Getting in and out of a car, standing up from a desk, and walking or running. All of these movements require hip mobility… a lot of it. Whether you are hopping on a Zoom meeting for work, or watching a newly released movie from the comfort of your own home, many people have been doing a lot of sitting since the beginning of the pandemic.
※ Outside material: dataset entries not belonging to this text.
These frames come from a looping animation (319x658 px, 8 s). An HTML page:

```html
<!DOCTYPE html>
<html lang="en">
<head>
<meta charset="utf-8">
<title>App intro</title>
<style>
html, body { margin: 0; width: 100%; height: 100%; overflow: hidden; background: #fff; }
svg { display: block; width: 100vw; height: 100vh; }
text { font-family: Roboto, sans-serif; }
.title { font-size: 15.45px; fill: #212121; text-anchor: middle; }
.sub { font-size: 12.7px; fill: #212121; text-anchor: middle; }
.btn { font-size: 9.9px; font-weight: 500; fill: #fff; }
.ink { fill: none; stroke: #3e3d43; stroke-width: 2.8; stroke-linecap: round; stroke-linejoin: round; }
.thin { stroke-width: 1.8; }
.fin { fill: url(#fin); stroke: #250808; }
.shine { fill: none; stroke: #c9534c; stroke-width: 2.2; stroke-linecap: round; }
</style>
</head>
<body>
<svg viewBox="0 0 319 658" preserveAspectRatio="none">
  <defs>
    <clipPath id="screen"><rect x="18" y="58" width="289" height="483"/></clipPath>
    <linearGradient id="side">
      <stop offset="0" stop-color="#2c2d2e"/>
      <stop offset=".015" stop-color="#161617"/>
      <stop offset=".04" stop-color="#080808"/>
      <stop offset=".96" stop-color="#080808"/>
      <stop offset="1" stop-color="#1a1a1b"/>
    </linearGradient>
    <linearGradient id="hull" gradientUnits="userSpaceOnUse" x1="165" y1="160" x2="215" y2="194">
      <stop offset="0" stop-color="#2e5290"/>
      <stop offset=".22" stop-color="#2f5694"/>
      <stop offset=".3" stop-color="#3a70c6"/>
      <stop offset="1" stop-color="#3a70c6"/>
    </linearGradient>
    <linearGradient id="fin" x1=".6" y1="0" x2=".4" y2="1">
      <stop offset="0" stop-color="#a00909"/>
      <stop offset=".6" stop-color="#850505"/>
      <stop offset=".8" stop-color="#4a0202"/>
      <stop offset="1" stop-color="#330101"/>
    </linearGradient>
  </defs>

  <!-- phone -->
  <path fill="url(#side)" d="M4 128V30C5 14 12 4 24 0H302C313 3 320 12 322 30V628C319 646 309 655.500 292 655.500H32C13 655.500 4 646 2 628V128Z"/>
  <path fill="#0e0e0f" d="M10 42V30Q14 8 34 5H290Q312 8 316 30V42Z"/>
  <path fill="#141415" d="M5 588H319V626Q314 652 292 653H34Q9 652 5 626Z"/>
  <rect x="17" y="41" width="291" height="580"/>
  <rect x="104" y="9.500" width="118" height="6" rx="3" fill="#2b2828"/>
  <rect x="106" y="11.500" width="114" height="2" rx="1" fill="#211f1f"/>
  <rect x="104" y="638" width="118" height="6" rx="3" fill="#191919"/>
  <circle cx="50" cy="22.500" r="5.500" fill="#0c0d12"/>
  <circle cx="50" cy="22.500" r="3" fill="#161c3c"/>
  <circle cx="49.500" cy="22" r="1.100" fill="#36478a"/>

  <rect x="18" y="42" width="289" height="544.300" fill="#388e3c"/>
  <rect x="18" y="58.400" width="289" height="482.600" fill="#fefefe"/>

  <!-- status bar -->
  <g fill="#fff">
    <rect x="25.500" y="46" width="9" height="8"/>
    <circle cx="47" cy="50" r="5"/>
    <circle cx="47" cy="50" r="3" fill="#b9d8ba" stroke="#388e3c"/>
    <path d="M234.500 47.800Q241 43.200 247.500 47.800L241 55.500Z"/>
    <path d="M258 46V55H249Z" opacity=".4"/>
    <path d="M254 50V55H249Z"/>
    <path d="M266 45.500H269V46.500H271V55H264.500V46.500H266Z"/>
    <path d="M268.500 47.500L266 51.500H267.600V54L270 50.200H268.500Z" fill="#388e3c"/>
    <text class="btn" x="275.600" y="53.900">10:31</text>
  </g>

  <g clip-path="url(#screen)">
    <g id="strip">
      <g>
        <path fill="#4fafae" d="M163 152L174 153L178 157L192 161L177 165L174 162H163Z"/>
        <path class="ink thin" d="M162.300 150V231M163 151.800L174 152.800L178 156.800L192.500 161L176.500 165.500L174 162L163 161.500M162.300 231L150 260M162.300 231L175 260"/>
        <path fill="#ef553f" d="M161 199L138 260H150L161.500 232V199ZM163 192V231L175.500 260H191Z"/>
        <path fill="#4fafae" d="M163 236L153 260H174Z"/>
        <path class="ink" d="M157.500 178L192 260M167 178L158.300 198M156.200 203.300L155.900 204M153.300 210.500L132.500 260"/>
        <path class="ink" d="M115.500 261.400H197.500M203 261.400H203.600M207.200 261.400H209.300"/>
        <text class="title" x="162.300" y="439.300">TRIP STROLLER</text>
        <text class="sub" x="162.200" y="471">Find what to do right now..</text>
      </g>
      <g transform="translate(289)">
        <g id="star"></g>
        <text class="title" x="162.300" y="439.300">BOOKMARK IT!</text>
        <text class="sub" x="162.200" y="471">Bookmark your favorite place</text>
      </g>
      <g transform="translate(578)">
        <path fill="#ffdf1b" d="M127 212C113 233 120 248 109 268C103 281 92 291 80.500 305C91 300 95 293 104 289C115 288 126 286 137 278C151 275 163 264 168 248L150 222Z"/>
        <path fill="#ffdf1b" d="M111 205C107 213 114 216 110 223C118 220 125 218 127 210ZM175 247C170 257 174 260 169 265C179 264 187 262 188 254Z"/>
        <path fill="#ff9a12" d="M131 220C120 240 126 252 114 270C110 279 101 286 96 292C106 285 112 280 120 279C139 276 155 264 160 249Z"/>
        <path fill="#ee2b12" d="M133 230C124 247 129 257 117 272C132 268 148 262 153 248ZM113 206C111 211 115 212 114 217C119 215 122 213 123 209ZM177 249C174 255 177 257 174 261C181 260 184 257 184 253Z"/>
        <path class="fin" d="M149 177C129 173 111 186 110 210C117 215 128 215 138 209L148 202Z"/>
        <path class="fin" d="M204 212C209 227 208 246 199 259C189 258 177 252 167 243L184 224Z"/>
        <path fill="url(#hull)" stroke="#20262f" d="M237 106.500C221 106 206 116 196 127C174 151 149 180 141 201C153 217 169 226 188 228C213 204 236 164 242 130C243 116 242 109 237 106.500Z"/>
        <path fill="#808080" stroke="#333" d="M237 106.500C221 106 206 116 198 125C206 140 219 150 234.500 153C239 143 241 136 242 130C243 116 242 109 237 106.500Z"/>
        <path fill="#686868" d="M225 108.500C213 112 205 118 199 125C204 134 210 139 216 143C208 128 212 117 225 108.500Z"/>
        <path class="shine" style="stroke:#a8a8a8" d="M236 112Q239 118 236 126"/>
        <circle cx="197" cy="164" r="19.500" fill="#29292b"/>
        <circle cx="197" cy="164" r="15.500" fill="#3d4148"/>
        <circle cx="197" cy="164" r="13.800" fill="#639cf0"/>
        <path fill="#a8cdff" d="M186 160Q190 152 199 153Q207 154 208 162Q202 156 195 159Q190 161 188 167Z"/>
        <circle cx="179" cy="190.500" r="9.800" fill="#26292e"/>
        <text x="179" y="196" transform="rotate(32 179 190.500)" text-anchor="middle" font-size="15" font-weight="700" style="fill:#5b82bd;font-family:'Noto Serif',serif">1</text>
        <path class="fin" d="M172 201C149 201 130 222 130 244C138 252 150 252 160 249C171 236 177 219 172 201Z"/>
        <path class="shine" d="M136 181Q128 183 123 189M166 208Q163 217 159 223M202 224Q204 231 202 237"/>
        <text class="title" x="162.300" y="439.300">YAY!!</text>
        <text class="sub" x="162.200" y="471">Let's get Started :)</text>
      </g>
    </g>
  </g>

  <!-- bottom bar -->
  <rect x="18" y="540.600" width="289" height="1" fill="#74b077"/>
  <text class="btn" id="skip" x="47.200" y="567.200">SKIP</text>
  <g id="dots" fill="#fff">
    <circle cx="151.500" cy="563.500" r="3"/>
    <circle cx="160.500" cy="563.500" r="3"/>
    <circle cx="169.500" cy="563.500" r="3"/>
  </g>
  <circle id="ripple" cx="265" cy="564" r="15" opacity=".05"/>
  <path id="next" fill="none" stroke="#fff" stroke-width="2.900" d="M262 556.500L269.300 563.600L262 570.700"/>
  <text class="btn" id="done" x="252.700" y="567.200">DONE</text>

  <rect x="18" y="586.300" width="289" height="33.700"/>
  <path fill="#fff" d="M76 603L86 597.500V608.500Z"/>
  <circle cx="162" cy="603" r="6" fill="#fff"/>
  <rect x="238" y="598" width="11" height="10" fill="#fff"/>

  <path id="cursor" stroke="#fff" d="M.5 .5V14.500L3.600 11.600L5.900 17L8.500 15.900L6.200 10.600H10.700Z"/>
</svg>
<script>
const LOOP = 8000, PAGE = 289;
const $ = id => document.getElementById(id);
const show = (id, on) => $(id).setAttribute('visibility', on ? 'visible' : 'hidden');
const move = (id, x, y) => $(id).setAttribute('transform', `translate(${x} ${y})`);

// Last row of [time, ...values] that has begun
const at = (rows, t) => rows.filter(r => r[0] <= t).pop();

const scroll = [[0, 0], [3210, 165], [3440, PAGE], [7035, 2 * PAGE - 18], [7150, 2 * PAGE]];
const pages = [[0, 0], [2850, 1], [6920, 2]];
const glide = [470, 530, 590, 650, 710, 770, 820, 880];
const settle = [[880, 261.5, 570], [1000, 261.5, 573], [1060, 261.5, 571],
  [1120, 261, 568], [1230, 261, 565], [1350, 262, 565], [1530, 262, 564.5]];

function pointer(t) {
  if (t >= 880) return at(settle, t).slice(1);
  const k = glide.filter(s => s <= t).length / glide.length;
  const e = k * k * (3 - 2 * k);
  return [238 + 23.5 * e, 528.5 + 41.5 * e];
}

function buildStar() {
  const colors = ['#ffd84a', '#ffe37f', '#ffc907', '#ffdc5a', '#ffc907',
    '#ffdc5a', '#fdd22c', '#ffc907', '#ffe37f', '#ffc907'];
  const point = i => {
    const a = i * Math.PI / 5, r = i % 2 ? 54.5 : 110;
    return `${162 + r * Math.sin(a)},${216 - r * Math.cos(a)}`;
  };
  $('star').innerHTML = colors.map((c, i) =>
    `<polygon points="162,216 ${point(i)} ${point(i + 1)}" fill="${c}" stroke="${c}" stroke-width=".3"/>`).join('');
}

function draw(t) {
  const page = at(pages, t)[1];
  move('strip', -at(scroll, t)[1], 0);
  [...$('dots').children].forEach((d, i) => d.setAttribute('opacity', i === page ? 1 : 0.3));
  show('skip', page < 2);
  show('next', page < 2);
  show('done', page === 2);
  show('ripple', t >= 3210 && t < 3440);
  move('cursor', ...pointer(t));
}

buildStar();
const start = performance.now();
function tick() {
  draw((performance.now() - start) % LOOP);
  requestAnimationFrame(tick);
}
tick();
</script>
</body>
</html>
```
Lighthouse Fitness owner Kim Crowley said hip mobility is an under-discussed effect from everything being done remotely.
“Especially the last three years, everybody is sitting so much, so those hip flexors are completely compressed and people are having trouble just daily walking,” she said.
To fix that issue, Crowley demonstrated a hip mobility workout that will help make daily actions, like getting into a car or lifting your leg off the ground, easier.
The exercise is adaptable from a seated exercise to balancing on one foot, Crowley said.
The first moderation involves sitting in the chair.
“I recommend having a seat, sit as tall as you can with your feet flat, and we’re going to be picking one foot up off the ground, Crowley said. “You want to think about lifting the knee as high as you can in kind of a circular motion.”
She noted that those with less mobility can make small circular movements with their foot just above the ground, but those with more mobility can make large circular motions.
The next moderation entails standing up, with one hand placed on a chair or an elevated object if you are just starting out.
“Try to make your feet as wide as your hips,” she said. “If they get too close, then you are going to be off-balance. We’re going to lift and come around with that hip. You’re going to feel a little squeeze in those abs when you lift too.”
Lastly, you can enhance the difficulty of the workout by letting go of the chair, and go even further by not letting the foot touch the ground during the exercise.
While this hip mobility workout extensively works the muscles in and around the hip, some core muscles also come into play.
“As you lift upwards, you’re going to be using your abdominal muscles, and you’re going to be using your hip flexors here, and then your quads are going to lift as well, and glutes are going to be working,” Crowley said. “It’s a whole hip and leg activation, and it really is one of those all encompassing ones.”
Crowley also said that if you are standing, your entire leg will be activated as well.
Crowley recommends doing 20 repetitions on each leg. Like most exercises, she says to go further if you can or feel comfortable, and to stop if there is any pain.